Part of the L.A. beat scene, Charles Dickerson might even be something of a tourist – recording (sporadically) as Mono/Poly, remixing Flying Lotus, hinting and teasing at his own signature sound but so obviously (still) taking beats and pieces from friends and competitors, still searching for that sound – something the mixes clipped, hip-hop entrée beats with the murky swirl of synths and little water-colour moments of pop pastiche.
Golden Skies is really rather lovely, and listener-friendly – and there’s surprising depth in even the slightest of tracks (Golden Gate’s sub two-minute running time still offers up a lot) and on the title track things really start to feel cemented, skittering breaks with most of the actual jitter removed, slowed and smoothed to a coast and waft, keys gently tracing the arc.
What’s ultimately missing is that this music could/should mean anything. That feel(ing) starts to arrive with a vocal track – Mendee Ichikawa’s stoned-over slow-crawl through Empyrean becomes, almost by default, the album highlight. Here we get to hear what Dickerson can do behind somebody, around somebody, without her – without a vocalist, without a structure to the song – he’s just cruising. And while that’s often nice, and certainly easy to sit back with – even when the odd curveball (like the Sebastien Tellier-esque vamp of Dreamscape or the soft-neon Cliff Martinez-aping Night Garden) starts to make it seem like it could actually be on the cusp of exciting it then just all falls away.
No final push, no grit beneath this soul veneer.
The closing track here, Gamma, is all class – a rubbery bass line poking its head out and around the slow, soft probe of the synth and a little splatter of drums. It’s like a Steely Dan shading creating by someone completely uninterested in Steely Dan.

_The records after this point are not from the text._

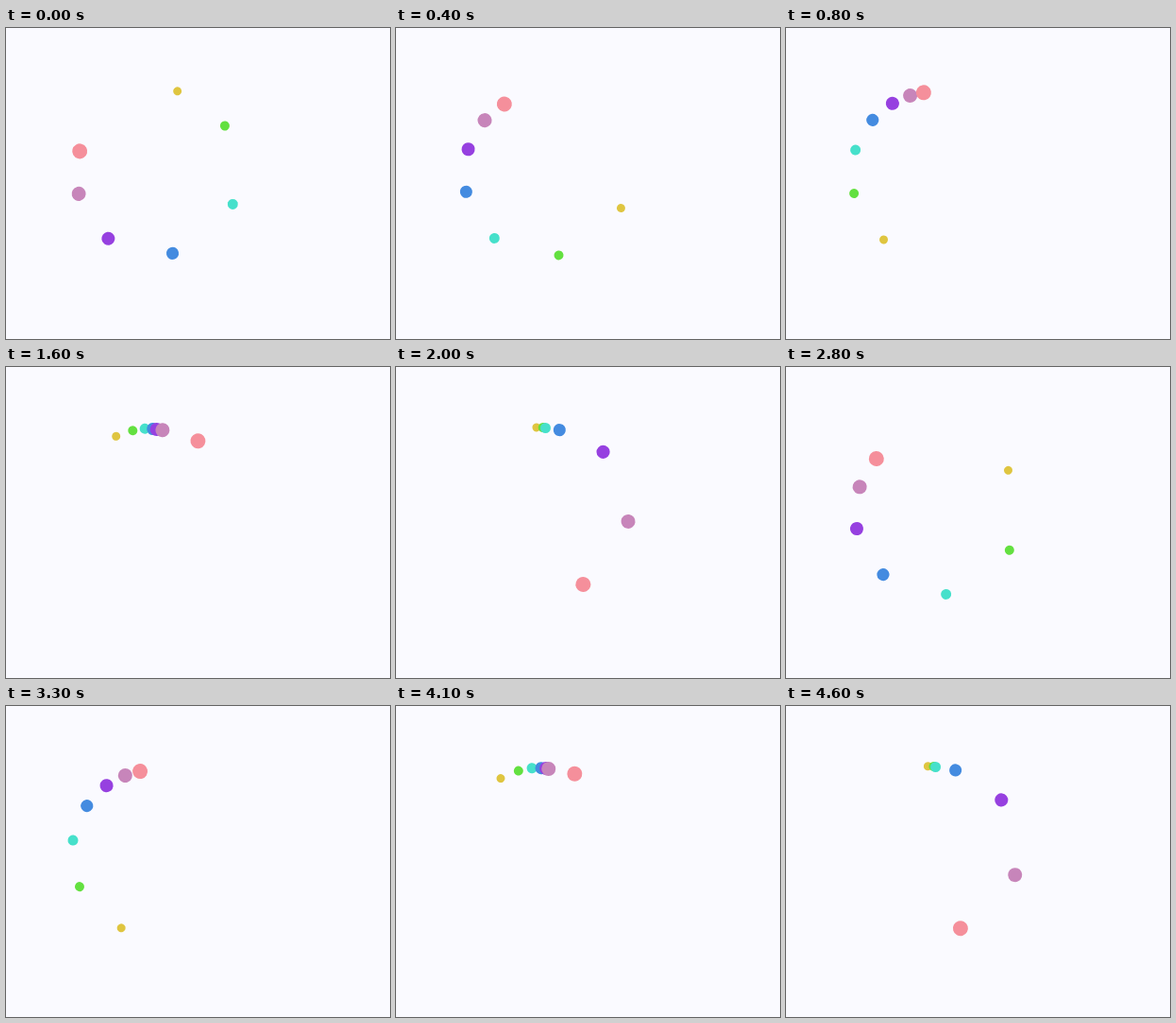
An HTML page for the animation above (4.7 s loop, 407 px wide and 329 px high).

```html
<!DOCTYPE html>
<html lang="en">
<head>
<meta charset="utf-8">
<title>Orbiting dots</title>
<style>
  html, body {
    margin: 0;
    width: 100%;
    height: 100%;
    overflow: hidden;
    background: #fafaff;
  }
  .dot {
    position: absolute;
    left: 152.8px;
    top: 59px;
    border-radius: 50%;
    transform-origin: 50% 93.8px;
  }
</style>
</head>
<body>
<script>
  const LOOP = 4700;
  const STEP = 100;
  const TURN = 14; // one orbit, counted in gaps between neighbouring dots
  const COLORS = ['#dfc540', '#63e040', '#46e0cb', '#448be0', '#9640e0', '#c785ba', '#f58f9b'];

  const dots = COLORS.map((color, i) => {
    const dot = document.createElement('div');
    const size = 9 + i * 7 / 6;
    dot.className = 'dot';
    dot.style.background = color;
    dot.style.width = dot.style.height = size + 'px';
    document.body.append(dot);
    return dot;
  });

  // Gaps travelled by the last dot: a steady pace with a fading sway
  function progress(time) {
    const sway = 0.25 * Math.exp(-time / 3000) * Math.cos(2 * Math.PI * time / 2400);
    return 0.9 + 0.00546 * time + sway;
  }

  // cubic-bezier(.24, 0, .26, 1)
  function ease(x) {
    let lo = 0, hi = 1;
    for (let n = 0; n < 30; n++) {
      const t = (lo + hi) / 2, u = 1 - t;
      if (3 * u * u * t * 0.24 + 3 * u * t * t * 0.26 + t * t * t < x) lo = t;
      else hi = t;
    }
    return lo * lo * (3 - 2 * lo);
  }

  function draw(time) {
    const p = progress(Math.floor(time / STEP) * STEP);
    dots.forEach((dot, i) => {
      const turn = ease((p + i) / TURN % 1);
      dot.style.transform = `rotate(${turn * 360}deg)`;
    });
  }

  const start = performance.now();
  function frame() {
    draw((performance.now() - start) % LOOP);
    requestAnimationFrame(frame);
  }
  frame();
</script>
</body>
</html>
```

It makes me want to hear Dickerson move into the world of soundtrack composition.